Register for Latest Research

Stay Informed
Register with NCJRS to receive NCJRS's biweekly e-newsletter JUSTINFO and additional periodic emails from NCJRS and the NCJRS federal sponsors that highlight the latest research published or sponsored by the Office of Justice Programs.

NCJRS Abstract

The document referenced below is part of the NCJRS Virtual Library collection. To conduct further searches of the collection, visit the Virtual Library. See the Obtain Documents page for direction on how to access resources online, via mail, through interlibrary loans, or in a local library.
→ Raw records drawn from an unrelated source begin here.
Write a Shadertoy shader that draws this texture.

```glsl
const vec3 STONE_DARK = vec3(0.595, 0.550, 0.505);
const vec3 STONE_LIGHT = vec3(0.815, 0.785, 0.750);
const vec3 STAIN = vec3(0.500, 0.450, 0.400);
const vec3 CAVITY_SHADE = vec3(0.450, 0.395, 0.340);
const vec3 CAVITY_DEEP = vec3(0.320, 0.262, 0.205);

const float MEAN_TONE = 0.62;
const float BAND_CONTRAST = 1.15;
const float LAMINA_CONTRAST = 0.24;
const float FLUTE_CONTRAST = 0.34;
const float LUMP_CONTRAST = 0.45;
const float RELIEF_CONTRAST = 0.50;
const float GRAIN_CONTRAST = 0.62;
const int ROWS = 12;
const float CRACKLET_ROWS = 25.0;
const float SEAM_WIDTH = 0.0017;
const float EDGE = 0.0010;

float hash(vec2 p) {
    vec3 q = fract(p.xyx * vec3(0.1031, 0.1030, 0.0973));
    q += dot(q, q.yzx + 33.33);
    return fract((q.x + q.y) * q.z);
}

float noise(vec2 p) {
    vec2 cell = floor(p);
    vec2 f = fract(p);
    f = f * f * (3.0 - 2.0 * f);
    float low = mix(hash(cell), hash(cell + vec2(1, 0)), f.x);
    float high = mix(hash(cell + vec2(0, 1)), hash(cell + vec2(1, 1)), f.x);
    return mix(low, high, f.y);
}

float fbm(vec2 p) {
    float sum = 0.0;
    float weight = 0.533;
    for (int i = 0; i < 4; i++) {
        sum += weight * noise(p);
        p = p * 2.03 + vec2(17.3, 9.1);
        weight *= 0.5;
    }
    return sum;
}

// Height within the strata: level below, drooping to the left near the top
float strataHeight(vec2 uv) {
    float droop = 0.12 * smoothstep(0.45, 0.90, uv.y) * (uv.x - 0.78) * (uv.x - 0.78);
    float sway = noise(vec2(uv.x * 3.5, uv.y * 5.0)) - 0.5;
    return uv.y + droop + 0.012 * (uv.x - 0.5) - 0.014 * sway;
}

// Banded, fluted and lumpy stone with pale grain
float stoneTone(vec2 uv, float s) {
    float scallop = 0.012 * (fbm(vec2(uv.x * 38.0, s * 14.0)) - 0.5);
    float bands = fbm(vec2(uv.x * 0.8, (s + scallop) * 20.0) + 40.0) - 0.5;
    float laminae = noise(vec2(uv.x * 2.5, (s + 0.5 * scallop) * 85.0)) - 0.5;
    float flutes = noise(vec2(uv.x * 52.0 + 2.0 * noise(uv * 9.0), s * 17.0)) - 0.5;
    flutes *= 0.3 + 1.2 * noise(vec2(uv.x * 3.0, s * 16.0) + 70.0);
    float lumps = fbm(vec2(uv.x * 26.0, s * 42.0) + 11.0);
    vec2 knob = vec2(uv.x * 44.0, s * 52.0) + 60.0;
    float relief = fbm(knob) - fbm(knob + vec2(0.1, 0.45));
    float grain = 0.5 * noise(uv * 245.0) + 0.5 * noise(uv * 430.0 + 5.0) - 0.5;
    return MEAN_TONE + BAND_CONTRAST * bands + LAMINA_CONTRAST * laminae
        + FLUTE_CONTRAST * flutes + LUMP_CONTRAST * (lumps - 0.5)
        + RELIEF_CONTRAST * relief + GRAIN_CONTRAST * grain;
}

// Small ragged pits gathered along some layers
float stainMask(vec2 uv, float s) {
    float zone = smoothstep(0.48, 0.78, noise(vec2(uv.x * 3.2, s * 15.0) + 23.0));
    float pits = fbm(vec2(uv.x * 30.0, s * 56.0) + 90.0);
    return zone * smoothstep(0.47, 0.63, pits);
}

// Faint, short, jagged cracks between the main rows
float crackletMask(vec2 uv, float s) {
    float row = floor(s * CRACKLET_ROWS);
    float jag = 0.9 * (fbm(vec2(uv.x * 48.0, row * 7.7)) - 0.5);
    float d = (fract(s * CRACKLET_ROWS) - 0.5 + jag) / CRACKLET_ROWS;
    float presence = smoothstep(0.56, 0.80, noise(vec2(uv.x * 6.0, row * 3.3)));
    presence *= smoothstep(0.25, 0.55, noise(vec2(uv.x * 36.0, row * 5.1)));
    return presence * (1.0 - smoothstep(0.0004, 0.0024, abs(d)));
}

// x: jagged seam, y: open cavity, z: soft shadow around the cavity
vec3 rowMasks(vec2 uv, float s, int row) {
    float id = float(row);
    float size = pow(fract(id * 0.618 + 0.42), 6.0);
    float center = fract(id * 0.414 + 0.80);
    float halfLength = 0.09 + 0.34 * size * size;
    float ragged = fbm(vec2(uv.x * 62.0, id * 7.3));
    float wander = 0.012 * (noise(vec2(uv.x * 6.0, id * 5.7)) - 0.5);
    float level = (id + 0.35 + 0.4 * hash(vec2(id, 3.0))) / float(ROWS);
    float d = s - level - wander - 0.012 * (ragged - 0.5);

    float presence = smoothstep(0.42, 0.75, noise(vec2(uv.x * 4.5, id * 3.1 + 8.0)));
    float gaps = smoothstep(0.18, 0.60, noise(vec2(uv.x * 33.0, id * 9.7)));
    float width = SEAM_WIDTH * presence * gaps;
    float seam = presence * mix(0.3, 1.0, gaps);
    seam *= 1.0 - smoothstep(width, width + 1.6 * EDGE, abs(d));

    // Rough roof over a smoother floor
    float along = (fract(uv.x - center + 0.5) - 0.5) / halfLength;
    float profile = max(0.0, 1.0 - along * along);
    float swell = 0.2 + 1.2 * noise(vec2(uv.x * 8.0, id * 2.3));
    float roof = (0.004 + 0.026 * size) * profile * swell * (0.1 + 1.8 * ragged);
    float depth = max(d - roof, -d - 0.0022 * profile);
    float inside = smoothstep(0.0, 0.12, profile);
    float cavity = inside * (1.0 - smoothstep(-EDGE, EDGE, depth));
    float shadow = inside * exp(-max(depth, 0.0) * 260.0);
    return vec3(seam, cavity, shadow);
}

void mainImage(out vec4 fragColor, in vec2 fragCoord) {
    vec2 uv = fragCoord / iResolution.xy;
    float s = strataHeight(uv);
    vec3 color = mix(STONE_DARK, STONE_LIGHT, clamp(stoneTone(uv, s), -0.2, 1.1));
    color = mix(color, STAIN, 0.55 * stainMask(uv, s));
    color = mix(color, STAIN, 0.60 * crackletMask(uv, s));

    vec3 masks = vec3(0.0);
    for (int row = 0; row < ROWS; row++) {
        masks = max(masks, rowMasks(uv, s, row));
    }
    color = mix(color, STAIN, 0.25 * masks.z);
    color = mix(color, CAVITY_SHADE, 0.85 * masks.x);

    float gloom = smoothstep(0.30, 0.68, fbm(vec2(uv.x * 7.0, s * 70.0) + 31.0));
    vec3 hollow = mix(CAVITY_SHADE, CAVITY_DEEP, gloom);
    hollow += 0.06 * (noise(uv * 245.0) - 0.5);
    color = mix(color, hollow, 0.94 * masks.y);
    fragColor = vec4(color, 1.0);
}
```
NCJ Number: 99360 Find in a Library
Title: White-Collar Crime and Punishment - The Class Structure and Legal Sanctioning of Securities Violations
Journal: American Sociological Review  Volume:50  Issue:3  Dated:(June 1985)  Pages:302-316
Author(s): J Hagan; P Parker
Date Published: 1985
Page Count: 15
Format: Article
Language: English
Country: United States of America
Annotation: This paper proposes a structural theory of white-collar crime and punishment.
Abstract: The fundamental premise of this theory is that class position, measured in relational rather than more traditional gradational terms, influences white-collar criminal behavior as well as its punishment. Using data collected through interviews with investigators involved in the prosecution of securities violators over a seventeen-year period in Ontario, it is demonstrated that the punishment of white-collar crime is not only a function of class position, but also of the kinds of organized white-collar criminal behavior that certain class positions make possible. This is the first analysis to include data on persons charged with noncriminal as well as criminal statutes, a distinction that proves crucial in the understanding of the class structure and legal sanctioning of the kind of white-collar crime considered. (Author abstract)
Index Term(s): Alcoholic beverage consumption; Ontario; Punishment; White collar crime
To cite this abstract, use the following link:

*A link to the full-text document is provided whenever possible. For documents not available online, a link to the publisher's website is provided. Tell us how you use the NCJRS Library and Abstracts Database - send us your feedback.